Q: What is long term care?
A: Long term care provides services for people who have functional limitations and/or long term health conditions for an extended period of time. Services can be provided in a few ways including nursing homes or assisted living facilities, adult day care, home or community based settings, etc. Most long term care is non-skilled assistance such as aid in performing daily activities such as dressing, bathing, using the toilet, eating, etc.
Q: Who receives long term care services?
A: The average age of nursing home residents is 79. However, one in four people over age 85 lives in a nursing home. The majority or nursing home residents are considered disoriented. Need for long term care can happen to anyone, but typically it results from long-term illness. Unexpected injuries can also trigger the need for long term care.

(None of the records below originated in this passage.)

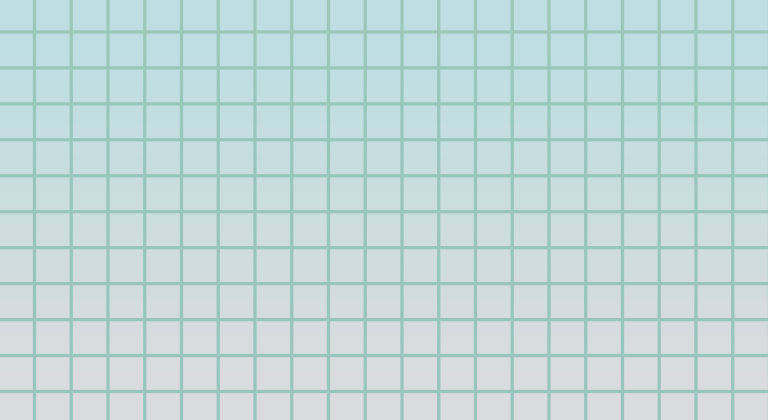
Give the GLSL for this pattern, as a Shadertoy shader.

```glsl
// Thin green grid lines over a soft vertical blue-to-grey gradient.

#define PITCH vec2(0.0875, 0.0856)       // cell size, in canvas heights
#define FIRST_LINE vec2(0.0821, 0.0679)  // first line centres from lower left
#define LINE_WIDTH 0.0079
#define SKY_TOP vec3(0.745, 0.872, 0.886)
#define SKY_BOTTOM vec3(0.857, 0.860, 0.861)
#define LINE_TOP vec3(0.615, 0.782, 0.725)
#define LINE_BOTTOM vec3(0.595, 0.778, 0.742)

// Distance on each axis to the nearest grid line
vec2 gridDistance(vec2 p) {
    vec2 cell = fract((p - FIRST_LINE) / PITCH + 0.5) - 0.5;
    return abs(cell) * PITCH;
}

// Antialiased coverage of the lines
float gridCoverage(vec2 p, float pixel) {
    vec2 d = gridDistance(p);
    vec2 cover = clamp((0.5 * LINE_WIDTH - d) / pixel + 0.5, 0.0, 1.0);
    return max(cover.x, cover.y);
}

void mainImage(out vec4 fragColor, in vec2 fragCoord) {
    float pixel = 1.0 / iResolution.y;
    vec2 p = fragCoord * pixel;

    // Background fades from grey at the bottom to pale blue at the top
    vec3 background = mix(SKY_BOTTOM, SKY_TOP, smoothstep(-0.05, 1.0, p.y));

    // Lines turn slightly greener towards the top
    vec3 lineColor = mix(LINE_BOTTOM, LINE_TOP, smoothstep(0.6, 1.0, p.y));

    vec3 color = mix(background, lineColor, gridCoverage(p, pixel));
    fragColor = vec4(color, 1.0);
}
```
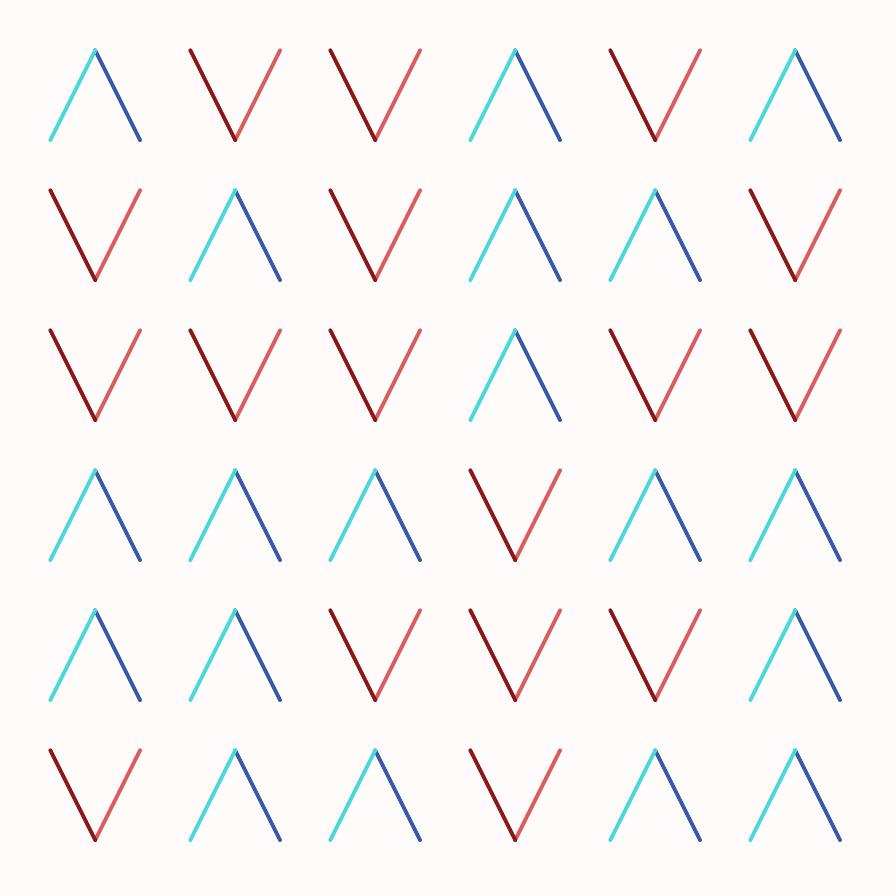
A Shadertoy shader for this pattern:

```glsl
const float COUNT = 6.0;
const float PITCH = 0.15625;
const vec2 GRID_ORIGIN = vec2(0.028125, 0.034375);
const float HALF_SIZE = 0.05;
const float HALF_WIDTH = 0.0022;

const vec3 PAPER = vec3(1.0, 0.984, 0.982);
const vec3 CYAN = vec3(0.29, 0.85, 0.86);
const vec3 BLUE = vec3(0.22, 0.35, 0.65);
const vec3 MAROON = vec3(0.54, 0.09, 0.10);
const vec3 CORAL = vec3(0.86, 0.36, 0.37);

// Distance to a segment with round caps
float segmentDistance(vec2 p, vec2 a, vec2 b) {
    vec2 pa = p - a, ba = b - a;
    return length(pa - ba * clamp(dot(pa, ba) / dot(ba, ba), 0.0, 1.0));
}

float stroke(float dist, float halfWidth, float pixel) {
    return 1.0 - smoothstep(-0.5 * pixel, 0.5 * pixel, dist - halfWidth);
}

// One bit per column, one mask per row, counted from the bottom
bool pointsUp(ivec2 cell) {
    int rowMasks[6] = int[6](27, 49, 59, 4, 22, 37);
    return ((rowMasks[cell.y] >> (5 - cell.x)) & 1) == 1;
}

// Two-tone chevron with its apex at the top, left arm above the right
vec3 chevron(vec3 base, vec2 p, float halfSize, vec3 leftColor, vec3 rightColor, float pixel) {
    vec2 apex = vec2(0.0, halfSize);
    float leftArm = segmentDistance(p, vec2(-halfSize), apex);
    float rightArm = segmentDistance(p, vec2(halfSize, -halfSize), apex);
    vec3 color = mix(base, rightColor, stroke(rightArm, HALF_WIDTH, pixel));
    return mix(color, leftColor, stroke(leftArm, HALF_WIDTH, pixel));
}

void mainImage(out vec4 fragColor, in vec2 fragCoord) {
    float pixel = 1.0 / iResolution.y;
    vec2 grid = (fragCoord * pixel - GRID_ORIGIN) / PITCH;

    // Clamping the cell index leaves the margins empty
    vec2 cell = clamp(floor(grid), 0.0, COUNT - 1.0);
    vec2 local = (grid - cell - 0.5) * PITCH;

    // Orientation also selects the colour pair
    bool up = pointsUp(ivec2(cell));
    local.y *= up ? 1.0 : -1.0;
    vec3 leftColor = up ? CYAN : MAROON;
    vec3 rightColor = up ? BLUE : CORAL;

    fragColor = vec4(chevron(PAPER, local, HALF_SIZE, leftColor, rightColor, pixel), 1.0);
}
```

Q: What does Medicare and Medicaid cover?
A: Medicare can cover every American ages 65 or older, or patients who have a Medicare card reading “Hospital Insurance.” The patient must be admitted to the facility by a physician’s order within 30 days of a 3-consecutive night hospital stay. Typically, Medicare pays for 100% of the first 20 days of care. For days 21-100, a daily co-pay is required. Past 100 days, Medicare does not cover skilled nursing fees. Medicare covers events such as hospitalization and post-hospital rehabilitation. It does not, however, provide financial assistance for basic care placement.
Medicaid is state-managed healthcare and long-term care provisions program for the financially needy. Those with low income and very few assets are typically eligible for Medicaid.
Q: How much do long term care services typically cost?
A: Long term care services can add up. In the US, the national home health aide average cost is approximately $55,000, providing 8 hours of service per day. The national average for a private nursing home room is over $77,000. These amounts can be double depending on the area of the country.